▶ _DATA FOR PROCESSING_
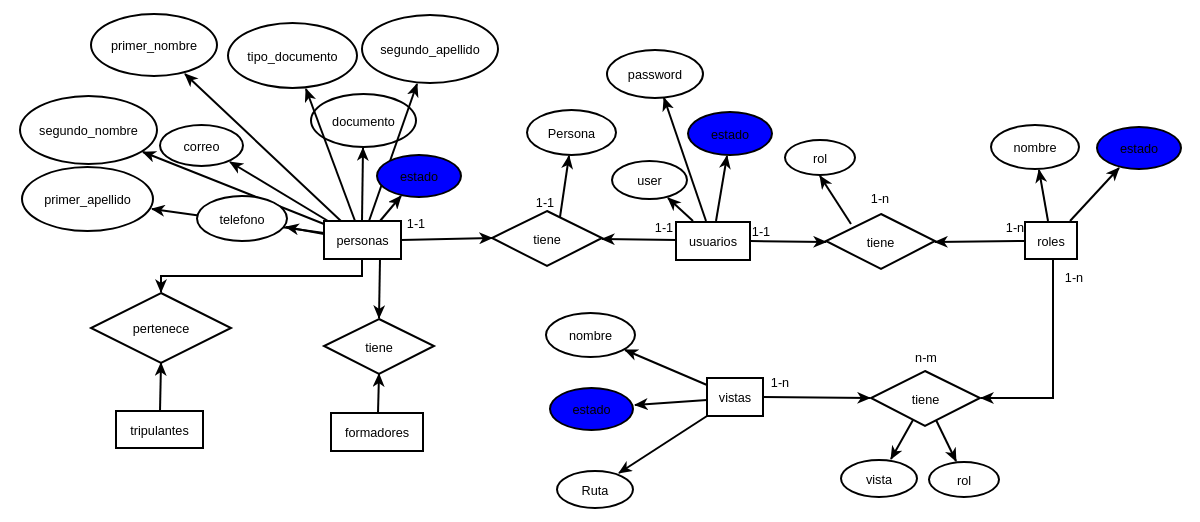
<!DOCTYPE html>
<html lang="es">
<head>
<meta charset="utf-8">
<title>Diagrama entidad-relación</title>
<style>
:root { --paper: #fff; --ink: #000; --state: #00f; }
* { box-sizing: border-box; }
body { margin: 0; overflow: hidden; background: var(--paper); }
.diagram {
  position: relative; width: 1200px; height: 522px; overflow: hidden;
  background: var(--paper); color: var(--ink);
  font: 12.7px/16px "Liberation Sans", Arial, sans-serif;
}
.node {
  position: absolute; left: var(--x); top: var(--y); width: var(--w); height: var(--h);
  display: flex; align-items: center; justify-content: center;
  padding-top: 2px; white-space: nowrap;
}
.attribute, .entity { border: 2px solid var(--ink); background: var(--paper); }
.attribute { border-radius: 50%; }
.state { background: var(--state); }
.front, .entity, .relation, .cardinality { z-index: 2; }
.connectors { position: absolute; left: 0; top: 0; z-index: 1; }
.connectors .lines, .connectors .diamonds { stroke: var(--ink); stroke-width: 2; }
.connectors .lines { fill: none; }
.connectors .lines path { marker-end: url(#arrow); }
.connectors .diamonds { fill: var(--paper); }
.cardinality { position: absolute; left: var(--x); top: var(--y); transform: translate(-50%, -50%); white-space: nowrap; }
</style>
</head>
<body>
<main class="diagram">

  <!-- Atributos de personas -->
  <div class="node attribute" style="--x:90px;--y:13px;--w:128px;--h:64px">primer_nombre</div>
  <div class="node attribute" style="--x:227px;--y:22px;--w:131px;--h:67px">tipo_documento</div>
  <div class="node attribute" style="--x:361px;--y:14px;--w:138px;--h:70px">segundo_apellido</div>
  <div class="node attribute" style="--x:19px;--y:95px;--w:139px;--h:70px">segundo_nombre</div>
  <div class="node attribute" style="--x:159px;--y:124px;--w:85px;--h:43px">correo</div>
  <div class="node attribute" style="--x:310px;--y:93px;--w:107px;--h:55px">documento</div>
  <div class="node attribute" style="--x:21px;--y:166px;--w:133px;--h:66px">primer_apellido</div>
  <div class="node attribute front" style="--x:196px;--y:195px;--w:92px;--h:47px">telefono</div>
  <div class="node attribute state front" style="--x:376px;--y:154px;--w:86px;--h:44px">estado</div>

  <!-- Atributos de usuarios -->
  <div class="node attribute" style="--x:526px;--y:109px;--w:91px;--h:47px">Persona</div>
  <div class="node attribute" style="--x:606px;--y:49px;--w:98px;--h:50px">password</div>
  <div class="node attribute" style="--x:611px;--y:160px;--w:77px;--h:40px">user</div>
  <div class="node attribute state" style="--x:687px;--y:111px;--w:86px;--h:45px">estado</div>
  <div class="node attribute" style="--x:784px;--y:139px;--w:72px;--h:37px">rol</div>

  <!-- Atributos de roles -->
  <div class="node attribute" style="--x:990px;--y:124px;--w:90px;--h:46px">nombre</div>
  <div class="node attribute state" style="--x:1096px;--y:126px;--w:86px;--h:44px">estado</div>

  <!-- Atributos de vistas -->
  <div class="node attribute" style="--x:545px;--y:312px;--w:91px;--h:46px">nombre</div>
  <div class="node attribute state" style="--x:549px;--y:387px;--w:85px;--h:44px">estado</div>
  <div class="node attribute" style="--x:556px;--y:470px;--w:78px;--h:39px">Ruta</div>
  <div class="node attribute" style="--x:840px;--y:459px;--w:78px;--h:39px">vista</div>
  <div class="node attribute" style="--x:928px;--y:461px;--w:72px;--h:37px">rol</div>

  <svg class="connectors" width="1200" height="522" viewBox="0 0 1200 522" aria-hidden="true">
    <defs>
      <marker id="arrow" markerUnits="userSpaceOnUse" markerWidth="14" markerHeight="12" refX="13" refY="6" orient="auto">
        <path d="M14 6 0 12 4 6 0 0Z" fill="#000"/>
      </marker>
    </defs>
    <g class="lines">
      <path d="M341 221 185 74"/>
      <path d="M355 221 306 89"/>
      <path d="M369 221 417 84"/>
      <path d="M324 224 143 152"/>
      <path d="M328 221 230 162"/>
      <path d="M362 221 363 148"/>
      <path d="M324 233 152 209"/>
      <path d="M324 234 286 227"/>
      <path d="M380 221 401 196"/>
      <path d="M362 259V276H161V292"/>
      <path d="M380 259 379 318"/>
      <path d="M160 411 161 363"/>
      <path d="M378 413 379 374"/>
      <path d="M401 240 492 238"/>
      <path d="M560 217 569 156"/>
      <path d="M677 240 602 239"/>
      <path d="M693 221 668 198"/>
      <path d="M706 221 664 98"/>
      <path d="M716 221 727 156"/>
      <path d="M750 241 826 242"/>
      <path d="M851 224 820 176"/>
      <path d="M1025 241 935 242"/>
      <path d="M1048 221 1039 170"/>
      <path d="M1070 221 1119 168"/>
      <path d="M1053 259V398H981"/>
      <path d="M763 397 870 398"/>
      <path d="M707 385 625 350"/>
      <path d="M707 400 635 405"/>
      <path d="M707 416 619 473"/>
      <path d="M913 420 891 459"/>
      <path d="M936 420 956 461"/>
    </g>
    <g class="diamonds">
      <polygon points="161,293 231,328 161,363 91,328"/>
      <polygon points="379,319 434,346 379,374 324,346"/>
      <polygon points="547,211 602,238 547,266 492,238"/>
      <polygon points="881,214 935,241 881,269 826,241"/>
      <polygon points="925,371 980,398 925,426 871,398"/>
    </g>
  </svg>

  <!-- Relaciones -->
  <div class="node relation" style="--x:91px;--y:293px;--w:140px;--h:70px">pertenece</div>
  <div class="node relation" style="--x:324px;--y:319px;--w:110px;--h:55px">tiene</div>
  <div class="node relation" style="--x:492px;--y:211px;--w:110px;--h:55px">tiene</div>
  <div class="node relation" style="--x:826px;--y:214px;--w:109px;--h:55px">tiene</div>
  <div class="node relation" style="--x:871px;--y:371px;--w:109px;--h:55px">tiene</div>

  <!-- Entidades -->
  <div class="node entity" style="--x:323px;--y:220px;--w:79px;--h:40px">personas</div>
  <div class="node entity" style="--x:115px;--y:410px;--w:89px;--h:39px">tripulantes</div>
  <div class="node entity" style="--x:330px;--y:412px;--w:94px;--h:40px">formadores</div>
  <div class="node entity" style="--x:675px;--y:221px;--w:76px;--h:40px">usuarios</div>
  <div class="node entity" style="--x:1024px;--y:221px;--w:54px;--h:39px">roles</div>
  <div class="node entity" style="--x:706px;--y:377px;--w:58px;--h:40px">vistas</div>

  <!-- Cardinalidades -->
  <span class="cardinality" style="--x:416px;--y:224px">1-1</span>
  <span class="cardinality" style="--x:545px;--y:203px">1-1</span>
  <span class="cardinality" style="--x:664px;--y:228px">1-1</span>
  <span class="cardinality" style="--x:761px;--y:232px">1-1</span>
  <span class="cardinality" style="--x:880px;--y:199px">1-n</span>
  <span class="cardinality" style="--x:1015px;--y:228px">1-n</span>
  <span class="cardinality" style="--x:1074px;--y:278px">1-n</span>
  <span class="cardinality" style="--x:780px;--y:383px">1-n</span>
  <span class="cardinality" style="--x:926px;--y:358px">n-m</span>
</main>
</body>
</html>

▶ _TASK OBJECTIVE_
All of the material above should be output exactly, with the pictures left behind.

▶ _THE COMPLETED TASK_
<!DOCTYPE html>
<html lang="es">
<head>
<meta charset="utf-8">
<title>Diagrama entidad-relación</title>
<style>
:root { --paper: #fff; --ink: #000; --state: #00f; }
* { box-sizing: border-box; }
body { margin: 0; overflow: hidden; background: var(--paper); }
.diagram {
  position: relative; width: 1200px; height: 522px; overflow: hidden;
  background: var(--paper); color: var(--ink);
  font: 12.7px/16px "Liberation Sans", Arial, sans-serif;
}
.node {
  position: absolute; left: var(--x); top: var(--y); width: var(--w); height: var(--h);
  display: flex; align-items: center; justify-content: center;
  padding-top: 2px; white-space: nowrap;
}
.attribute, .entity { border: 2px solid var(--ink); background: var(--paper); }
.attribute { border-radius: 50%; }
.state { background: var(--state); }
.front, .entity, .relation, .cardinality { z-index: 2; }
.connectors { position: absolute; left: 0; top: 0; z-index: 1; }
.connectors .lines, .connectors .diamonds { stroke: var(--ink); stroke-width: 2; }
.connectors .lines { fill: none; }
.connectors .lines path { marker-end: url(#arrow); }
.connectors .diamonds { fill: var(--paper); }
.cardinality { position: absolute; left: var(--x); top: var(--y); transform: translate(-50%, -50%); white-space: nowrap; }
</style>
</head>
<body>
<main class="diagram">

  <!-- Atributos de personas -->
  <div class="node attribute" style="--x:90px;--y:13px;--w:128px;--h:64px">primer_nombre</div>
  <div class="node attribute" style="--x:227px;--y:22px;--w:131px;--h:67px">tipo_documento</div>
  <div class="node attribute" style="--x:361px;--y:14px;--w:138px;--h:70px">segundo_apellido</div>
  <div class="node attribute" style="--x:19px;--y:95px;--w:139px;--h:70px">segundo_nombre</div>
  <div class="node attribute" style="--x:159px;--y:124px;--w:85px;--h:43px">correo</div>
  <div class="node attribute" style="--x:310px;--y:93px;--w:107px;--h:55px">documento</div>
  <div class="node attribute" style="--x:21px;--y:166px;--w:133px;--h:66px">primer_apellido</div>
  <div class="node attribute front" style="--x:196px;--y:195px;--w:92px;--h:47px">telefono</div>
  <div class="node attribute state front" style="--x:376px;--y:154px;--w:86px;--h:44px">estado</div>

  <!-- Atributos de usuarios -->
  <div class="node attribute" style="--x:526px;--y:109px;--w:91px;--h:47px">Persona</div>
  <div class="node attribute" style="--x:606px;--y:49px;--w:98px;--h:50px">password</div>
  <div class="node attribute" style="--x:611px;--y:160px;--w:77px;--h:40px">user</div>
  <div class="node attribute state" style="--x:687px;--y:111px;--w:86px;--h:45px">estado</div>
  <div class="node attribute" style="--x:784px;--y:139px;--w:72px;--h:37px">rol</div>

  <!-- Atributos de roles -->
  <div class="node attribute" style="--x:990px;--y:124px;--w:90px;--h:46px">nombre</div>
  <div class="node attribute state" style="--x:1096px;--y:126px;--w:86px;--h:44px">estado</div>

  <!-- Atributos de vistas -->
  <div class="node attribute" style="--x:545px;--y:312px;--w:91px;--h:46px">nombre</div>
  <div class="node attribute state" style="--x:549px;--y:387px;--w:85px;--h:44px">estado</div>
  <div class="node attribute" style="--x:556px;--y:470px;--w:78px;--h:39px">Ruta</div>
  <div class="node attribute" style="--x:840px;--y:459px;--w:78px;--h:39px">vista</div>
  <div class="node attribute" style="--x:928px;--y:461px;--w:72px;--h:37px">rol</div>

  <svg class="connectors" width="1200" height="522" viewBox="0 0 1200 522" aria-hidden="true">
    <defs>
      <marker id="arrow" markerUnits="userSpaceOnUse" markerWidth="14" markerHeight="12" refX="13" refY="6" orient="auto">
        <path d="M14 6 0 12 4 6 0 0Z" fill="#000"/>
      </marker>
    </defs>
    <g class="lines">
      <path d="M341 221 185 74"/>
      <path d="M355 221 306 89"/>
      <path d="M369 221 417 84"/>
      <path d="M324 224 143 152"/>
      <path d="M328 221 230 162"/>
      <path d="M362 221 363 148"/>
      <path d="M324 233 152 209"/>
      <path d="M324 234 286 227"/>
      <path d="M380 221 401 196"/>
      <path d="M362 259V276H161V292"/>
      <path d="M380 259 379 318"/>
      <path d="M160 411 161 363"/>
      <path d="M378 413 379 374"/>
      <path d="M401 240 492 238"/>
      <path d="M560 217 569 156"/>
      <path d="M677 240 602 239"/>
      <path d="M693 221 668 198"/>
      <path d="M706 221 664 98"/>
      <path d="M716 221 727 156"/>
      <path d="M750 241 826 242"/>
      <path d="M851 224 820 176"/>
      <path d="M1025 241 935 242"/>
      <path d="M1048 221 1039 170"/>
      <path d="M1070 221 1119 168"/>
      <path d="M1053 259V398H981"/>
      <path d="M763 397 870 398"/>
      <path d="M707 385 625 350"/>
      <path d="M707 400 635 405"/>
      <path d="M707 416 619 473"/>
      <path d="M913 420 891 459"/>
      <path d="M936 420 956 461"/>
    </g>
    <g class="diamonds">
      <polygon points="161,293 231,328 161,363 91,328"/>
      <polygon points="379,319 434,346 379,374 324,346"/>
      <polygon points="547,211 602,238 547,266 492,238"/>
      <polygon points="881,214 935,241 881,269 826,241"/>
      <polygon points="925,371 980,398 925,426 871,398"/>
    </g>
  </svg>

  <!-- Relaciones -->
  <div class="node relation" style="--x:91px;--y:293px;--w:140px;--h:70px">pertenece</div>
  <div class="node relation" style="--x:324px;--y:319px;--w:110px;--h:55px">tiene</div>
  <div class="node relation" style="--x:492px;--y:211px;--w:110px;--h:55px">tiene</div>
  <div class="node relation" style="--x:826px;--y:214px;--w:109px;--h:55px">tiene</div>
  <div class="node relation" style="--x:871px;--y:371px;--w:109px;--h:55px">tiene</div>

  <!-- Entidades -->
  <div class="node entity" style="--x:323px;--y:220px;--w:79px;--h:40px">personas</div>
  <div class="node entity" style="--x:115px;--y:410px;--w:89px;--h:39px">tripulantes</div>
  <div class="node entity" style="--x:330px;--y:412px;--w:94px;--h:40px">formadores</div>
  <div class="node entity" style="--x:675px;--y:221px;--w:76px;--h:40px">usuarios</div>
  <div class="node entity" style="--x:1024px;--y:221px;--w:54px;--h:39px">roles</div>
  <div class="node entity" style="--x:706px;--y:377px;--w:58px;--h:40px">vistas</div>

  <!-- Cardinalidades -->
  <span class="cardinality" style="--x:416px;--y:224px">1-1</span>
  <span class="cardinality" style="--x:545px;--y:203px">1-1</span>
  <span class="cardinality" style="--x:664px;--y:228px">1-1</span>
  <span class="cardinality" style="--x:761px;--y:232px">1-1</span>
  <span class="cardinality" style="--x:880px;--y:199px">1-n</span>
  <span class="cardinality" style="--x:1015px;--y:228px">1-n</span>
  <span class="cardinality" style="--x:1074px;--y:278px">1-n</span>
  <span class="cardinality" style="--x:780px;--y:383px">1-n</span>
  <span class="cardinality" style="--x:926px;--y:358px">n-m</span>
</main>
</body>
</html>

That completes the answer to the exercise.